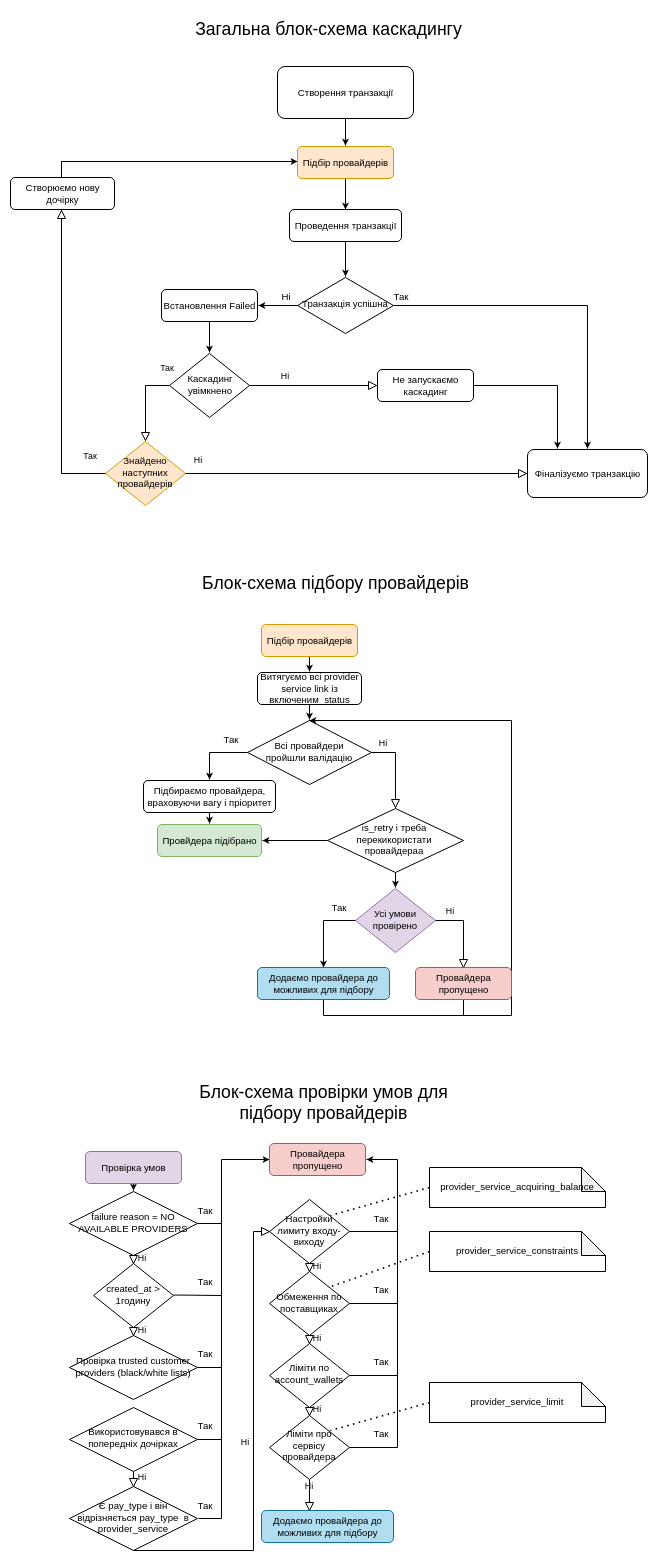
<!DOCTYPE html>
<html lang="uk">
<head>
<meta charset="utf-8">
<title>Блок-схеми каскадингу</title>
<style>
:root {
  --ink: #000; --paper: #fff; --fold: #f2f2f2;
  --orange: #ffe6cc; --orange-line: #d79b00;
  --green: #d5e8d4; --green-line: #82b366;
  --purple: #e1d5e7; --purple-line: #9673a6;
  --blue: #b1ddf0; --blue-line: #10739e;
  --red: #f8cecc; --red-line: #b85450;
}
* { box-sizing: border-box; margin: 0; }
html, body { width: 657px; height: 1568px; overflow: hidden; background: var(--paper); }
main { position: relative; width: 657px; height: 1568px; overflow: hidden; color: var(--ink);
  font: 9.6px/11.5px "Liberation Sans", Arial, sans-serif; text-align: center; white-space: nowrap; }
svg { position: absolute; inset: 0; }
h2 { position: absolute; left: 0; width: 657px; font-size: 17.6px; line-height: 21px; font-weight: 400; }
.box { position: absolute; left: calc(var(--x) * 1px); top: calc(var(--y) * 1px);
  width: calc(var(--w) * 1px + 1px); height: calc(var(--h, 32) * 1px + 1px);
  display: flex; align-items: center; justify-content: center;
  border: 1px solid var(--ink); border-radius: 5px; background: var(--paper); }
.text, .edge { position: absolute; left: calc(var(--x) * 1px); top: calc(var(--y) * 1px); transform: translate(-50%, -50%); }
.small { font-size: 8.8px; }
.orange { background: var(--orange); border-color: var(--orange-line); fill: var(--orange); stroke: var(--orange-line); }
.purple { background: var(--purple); border-color: var(--purple-line); fill: var(--purple); stroke: var(--purple-line); }
.green { background: var(--green); border-color: var(--green-line); }
.blue { background: var(--blue); border-color: var(--blue-line); }
.red { background: var(--red); border-color: var(--red-line); }
.links { fill: none; stroke: var(--ink); }
.solid { marker-end: url(#arrow-solid); }
.open { marker-end: url(#arrow-open); }
.shapes { fill: var(--paper); stroke: var(--ink); }
.dotted { stroke-width: 1.6; stroke-dasharray: 1.6 4.4; }
</style>
</head>
<body>
<main>
<svg width="657" height="1568" viewBox="0 0 657 1568" aria-hidden="true">
  <defs>
    <marker id="arrow-solid" markerUnits="userSpaceOnUse" markerWidth="10" markerHeight="10" refX="8" refY="5" orient="auto">
      <path d="M8 5L1 8.5L2.7 5L1 1.5Z" fill="#000"/>
    </marker>
    <marker id="arrow-open" markerUnits="userSpaceOnUse" markerWidth="11" markerHeight="12" refX="9" refY="6" orient="auto">
      <path d="M9 6L1 10V2Z" fill="#fff" stroke="#000"/>
    </marker>
    <polygon id="diamond" points="0,-32 40,0 0,32 -40,0"/>
    <polygon id="diamond-wide" points="0,-32 64,0 0,32 -64,0"/>
    <g id="note">
      <path d="M0 0H152L176 24V40H0Z"/>
      <path d="M152 0V24H176Z" fill="#f2f2f2"/>
    </g>
  </defs>
  <g transform="translate(.5 .5)">
    <g class="shapes">
      <polygon points="345,277 393,305 345,333 297,305"/>
      <use href="#diamond" x="209" y="385"/>
      <use href="#diamond" x="145" y="473" class="orange"/>
      <polygon points="309,720 371,752 309,784 247,752"/>
      <polygon points="395,808 463,840 395,872 327,840"/>
      <use href="#diamond" x="395" y="920" class="purple"/>
      <use href="#diamond-wide" x="133" y="1223"/>
      <use href="#diamond" x="133" y="1295"/>
      <use href="#diamond-wide" x="133" y="1367"/>
      <use href="#diamond-wide" x="133" y="1439"/>
      <use href="#diamond-wide" x="133" y="1518"/>
      <use href="#diamond" x="309" y="1231"/>
      <use href="#diamond" x="309" y="1303"/>
      <use href="#diamond" x="309" y="1375"/>
      <use href="#diamond" x="309" y="1447"/>
      <use href="#note" x="429" y="1167"/>
      <use href="#note" x="429" y="1231"/>
      <use href="#note" x="429" y="1382"/>
    </g>
    <g class="links">
      <g class="solid">
        <path d="M345 118V145"/><path d="M345 178V209"/><path d="M345 241V276"/>
        <path d="M297 305H258"/><path d="M393 305H587V448"/><path d="M209 321V352"/>
        <path d="M473 385H557V448"/><path d="M61 177V161H297"/>
        <path d="M309 656V671"/><path d="M309 704V719"/>
        <path d="M247 752H209V779"/><path d="M209 812V823"/>
        <path d="M327 840H262"/><path d="M395 872V887"/><path d="M355 920H323V967"/>
        <path d="M323 999V1015H511V720H309"/>
        <path d="M133 1183V1190"/><path d="M198 1518H221V1159H269"/><path d="M349 1447H397V1159H366"/>
      </g>
      <g class="open">
        <path d="M249 385H376"/><path d="M169 385H145V440"/><path d="M105 473H61V210"/><path d="M185 473H526"/>
        <path d="M371 752H395V807"/><path d="M435 920H463V967"/>
        <path d="M133 1255V1263"/><path d="M133 1327V1335"/><path d="M133 1471V1486"/>
        <path d="M133 1550H253V1231H269"/>
        <path d="M309 1263V1271"/><path d="M309 1335V1343"/><path d="M309 1407V1415"/><path d="M309 1479V1510"/>
      </g>
      <path d="M463 999V1015"/>
      <path d="M197 1223H221M173 1294.5L221 1295M197 1367H221M197 1439H221"/>
      <path d="M349 1231H397M349 1303H397M349 1375H397"/>
      <path class="dotted" d="M429 1187L330 1215M429 1251L328 1287M429 1402L330 1430"/>
    </g>
  </g>
</svg>

<section>
  <h2 style="top:19px">Загальна блок-схема каскадингу</h2>
  <div class="box" style="--x:277;--y:66;--w:136;--h:52;border-radius:8px">Створення транзакції</div>
  <div class="box orange" style="--x:297;--y:146;--w:96">Підбір провайдерів</div>
  <div class="box" style="--x:10;--y:177;--w:104">Створюємо нову<br>дочірку</div>
  <div class="box" style="--x:289;--y:209;--w:112">Проведення транзакції</div>
  <div class="box" style="--x:161;--y:289;--w:96">Встановлення Failed</div>
  <div class="box" style="--x:377;--y:369;--w:96">Не запускаємо<br>каскадинг</div>
  <div class="box" style="--x:527;--y:449;--w:120;--h:48;border-radius:7px">Фіналізуємо транзакцію</div>
  <p class="text" style="--x:345;--y:304">Транзакція успішна</p>
  <p class="text" style="--x:210;--y:384">Каскадинг<br>увімкнено</p>
  <p class="text" style="--x:145;--y:472">Знайдено<br>наступних<br>провайдерів</p>
  <span class="edge" style="--x:286;--y:297">Ні</span>
  <span class="edge" style="--x:401;--y:297">Так</span>
  <span class="edge small" style="--x:167;--y:369">Так</span>
  <span class="edge small" style="--x:285;--y:377">Ні</span>
  <span class="edge small" style="--x:90;--y:457">Так</span>
  <span class="edge small" style="--x:198;--y:461">Ні</span>
</section>

<section>
  <h2 style="top:573px;left:7px">Блок-схема підбору провайдерів</h2>
  <div class="box orange" style="--x:261;--y:624;--w:96">Підбір провайдерів</div>
  <div class="box" style="--x:257;--y:672;--w:104">Витягуємо всі provider<br>service link із<br>включеним&nbsp; status</div>
  <div class="box" style="--x:143;--y:780;--w:132">Підбираємо провайдера,<br>враховуючи вагу і пріоритет</div>
  <div class="box green" style="--x:157;--y:824;--w:104">Провйдера підібрано</div>
  <div class="box blue" style="--x:257;--y:967;--w:132">Додаємо провайдера до<br>можливих для підбору</div>
  <div class="box red" style="--x:415;--y:967;--w:96">Провайдера<br>пропущено</div>
  <p class="text" style="--x:309;--y:751">Всі провайдери<br>пройшли валідацію</p>
  <p class="text" style="--x:394;--y:839">is_retry і треба<br>перекикористати<br>провайдераа</p>
  <p class="text" style="--x:395;--y:919">Усі умови<br>провірено</p>
  <span class="edge" style="--x:231;--y:740">Так</span>
  <span class="edge small" style="--x:383;--y:744">Ні</span>
  <span class="edge" style="--x:339;--y:908">Так</span>
  <span class="edge small" style="--x:450;--y:912">Ні</span>
</section>

<section>
  <h2 style="top:1082px;left:-5px">Блок-схема провірки умов для<br>підбору провайдерів</h2>
  <div class="box purple" style="--x:85;--y:1151;--w:96">Провірка умов</div>
  <div class="box red" style="--x:269;--y:1143;--w:96">Провайдера<br>пропущено</div>
  <div class="box blue" style="--x:261;--y:1510;--w:132">Додаємо провайдера до<br>можливих для підбору</div>

  <p class="text" style="--x:133;--y:1222">failure reason = NO<br>AVAILABLE PROVIDERS</p>
  <p class="text" style="--x:133;--y:1294">created_at &gt;<br>1годину</p>
  <p class="text" style="--x:133;--y:1366">Провірка trusted customer<br>providers (black/white lists)</p>
  <p class="text" style="--x:133;--y:1437">Використовувався в<br>попередніх дочірках</p>
  <p class="text" style="--x:133;--y:1517">Є pay_type і він<br>відрізняється pay_type&nbsp; в<br>provider_service</p>

  <p class="text" style="--x:309;--y:1230">Настройки<br>лимиту входу-<br>виходу</p>
  <p class="text" style="--x:309;--y:1302">Обмеження по<br>поставщиках</p>
  <p class="text" style="--x:309;--y:1373">Ліміти по<br>account_wallets</p>
  <p class="text" style="--x:309;--y:1445">Ліміти про<br>сервісу<br>провайдера</p>

  <p class="text" style="--x:517;--y:1187">provider_service_acquiring_balance</p>
  <p class="text" style="--x:517;--y:1251">provider_service_constraints</p>
  <p class="text" style="--x:517;--y:1402">provider_service_limit</p>

  <span class="edge" style="--x:205;--y:1211">Так</span>
  <span class="edge" style="--x:205;--y:1282">Так</span>
  <span class="edge" style="--x:205;--y:1354">Так</span>
  <span class="edge" style="--x:205;--y:1426">Так</span>
  <span class="edge" style="--x:205;--y:1506">Так</span>
  <span class="edge" style="--x:381;--y:1219">Так</span>
  <span class="edge" style="--x:381;--y:1290">Так</span>
  <span class="edge" style="--x:381;--y:1362">Так</span>
  <span class="edge" style="--x:381;--y:1434">Так</span>
  <span class="edge small" style="--x:142;--y:1259">Ні</span>
  <span class="edge small" style="--x:142;--y:1331">Ні</span>
  <span class="edge small" style="--x:142;--y:1478">Ні</span>
  <span class="edge small" style="--x:245;--y:1443">Ні</span>
  <span class="edge small" style="--x:317;--y:1267">Ні</span>
  <span class="edge small" style="--x:317;--y:1339">Ні</span>
  <span class="edge small" style="--x:317;--y:1410">Ні</span>
  <span class="edge small" style="--x:309;--y:1487">Ні</span>
</section>
</main>
</body>
</html>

####################

### What is expected
Find the word "body" in the records. Copy every line it appears in.

### Solution
html, body { width: 657px; height: 1568px; overflow: hidden; background: var(--paper); }
<body>
</body>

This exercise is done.